_What to produce_:
For the entries below, how many lines include the word "LEFT"? Give the figure and nothing more.

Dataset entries
┄┄┄┄┄┄┄┄┄┄
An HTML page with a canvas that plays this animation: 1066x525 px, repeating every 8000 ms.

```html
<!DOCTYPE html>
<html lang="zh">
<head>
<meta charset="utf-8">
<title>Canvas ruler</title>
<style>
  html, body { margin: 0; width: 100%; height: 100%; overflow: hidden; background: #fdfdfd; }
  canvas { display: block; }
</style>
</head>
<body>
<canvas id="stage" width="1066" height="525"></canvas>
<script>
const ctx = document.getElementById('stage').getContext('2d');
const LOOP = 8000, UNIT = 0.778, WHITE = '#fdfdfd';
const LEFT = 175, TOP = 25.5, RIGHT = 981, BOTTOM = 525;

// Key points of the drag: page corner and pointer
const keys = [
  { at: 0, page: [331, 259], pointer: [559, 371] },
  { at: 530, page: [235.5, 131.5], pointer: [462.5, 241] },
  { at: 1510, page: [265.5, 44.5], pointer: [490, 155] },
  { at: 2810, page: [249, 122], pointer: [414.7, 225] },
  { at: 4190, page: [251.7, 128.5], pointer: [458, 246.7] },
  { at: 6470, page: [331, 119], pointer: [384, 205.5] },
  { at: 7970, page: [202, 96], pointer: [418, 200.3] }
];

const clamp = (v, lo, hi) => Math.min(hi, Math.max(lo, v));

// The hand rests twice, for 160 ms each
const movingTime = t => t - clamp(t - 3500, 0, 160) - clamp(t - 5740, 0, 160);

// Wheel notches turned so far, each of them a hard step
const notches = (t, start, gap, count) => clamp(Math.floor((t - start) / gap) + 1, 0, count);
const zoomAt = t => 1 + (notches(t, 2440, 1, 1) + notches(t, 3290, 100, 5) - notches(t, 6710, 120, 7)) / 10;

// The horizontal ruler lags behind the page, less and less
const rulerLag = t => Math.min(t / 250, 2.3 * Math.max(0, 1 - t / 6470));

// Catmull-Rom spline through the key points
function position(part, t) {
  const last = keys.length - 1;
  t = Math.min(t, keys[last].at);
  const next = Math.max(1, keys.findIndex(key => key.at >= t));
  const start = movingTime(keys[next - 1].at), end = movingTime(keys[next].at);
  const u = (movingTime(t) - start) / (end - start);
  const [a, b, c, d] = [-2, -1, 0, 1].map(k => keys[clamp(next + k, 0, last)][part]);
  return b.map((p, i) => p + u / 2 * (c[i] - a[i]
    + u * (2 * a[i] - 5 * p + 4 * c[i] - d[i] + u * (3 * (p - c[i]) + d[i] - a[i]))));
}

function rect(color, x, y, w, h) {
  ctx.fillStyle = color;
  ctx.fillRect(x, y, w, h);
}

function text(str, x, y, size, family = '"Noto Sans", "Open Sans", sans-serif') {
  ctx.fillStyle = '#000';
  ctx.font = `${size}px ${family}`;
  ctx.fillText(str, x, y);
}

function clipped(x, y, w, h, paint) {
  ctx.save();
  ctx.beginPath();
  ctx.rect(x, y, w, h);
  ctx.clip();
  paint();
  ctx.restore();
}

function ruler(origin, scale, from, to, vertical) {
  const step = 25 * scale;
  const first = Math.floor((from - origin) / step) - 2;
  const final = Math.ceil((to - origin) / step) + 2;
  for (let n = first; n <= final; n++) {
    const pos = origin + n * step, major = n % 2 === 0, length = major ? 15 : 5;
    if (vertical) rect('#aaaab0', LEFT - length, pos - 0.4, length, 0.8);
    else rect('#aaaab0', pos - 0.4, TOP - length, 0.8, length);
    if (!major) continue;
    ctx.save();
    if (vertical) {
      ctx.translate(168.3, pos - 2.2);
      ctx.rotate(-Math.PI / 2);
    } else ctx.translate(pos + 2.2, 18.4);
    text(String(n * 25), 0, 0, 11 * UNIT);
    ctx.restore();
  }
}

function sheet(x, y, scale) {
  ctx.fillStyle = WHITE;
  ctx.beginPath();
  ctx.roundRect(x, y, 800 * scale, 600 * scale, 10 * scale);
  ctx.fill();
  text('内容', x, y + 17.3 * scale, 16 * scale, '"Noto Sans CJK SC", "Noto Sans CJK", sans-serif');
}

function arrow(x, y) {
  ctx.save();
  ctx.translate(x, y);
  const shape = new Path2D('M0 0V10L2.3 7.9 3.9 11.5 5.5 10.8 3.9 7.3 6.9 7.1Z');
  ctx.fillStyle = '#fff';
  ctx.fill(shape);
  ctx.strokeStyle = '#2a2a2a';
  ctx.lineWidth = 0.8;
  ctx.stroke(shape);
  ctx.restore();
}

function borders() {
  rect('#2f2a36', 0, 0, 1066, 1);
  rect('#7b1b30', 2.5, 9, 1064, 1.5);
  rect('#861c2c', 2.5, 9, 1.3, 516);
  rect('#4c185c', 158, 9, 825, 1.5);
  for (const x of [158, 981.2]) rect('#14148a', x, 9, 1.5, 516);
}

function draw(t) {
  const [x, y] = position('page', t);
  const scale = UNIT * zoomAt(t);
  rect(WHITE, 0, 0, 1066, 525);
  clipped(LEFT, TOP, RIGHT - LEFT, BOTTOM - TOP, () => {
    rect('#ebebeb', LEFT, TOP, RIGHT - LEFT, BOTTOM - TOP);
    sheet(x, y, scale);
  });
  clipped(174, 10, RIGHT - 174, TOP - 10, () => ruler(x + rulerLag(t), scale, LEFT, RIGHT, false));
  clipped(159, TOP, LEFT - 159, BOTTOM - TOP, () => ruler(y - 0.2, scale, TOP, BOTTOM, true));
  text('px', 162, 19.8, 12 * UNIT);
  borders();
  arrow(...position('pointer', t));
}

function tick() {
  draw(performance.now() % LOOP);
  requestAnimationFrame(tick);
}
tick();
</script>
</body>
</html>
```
┄┄┄┄┄┄┄┄┄┄
_Result for this exercise_:
6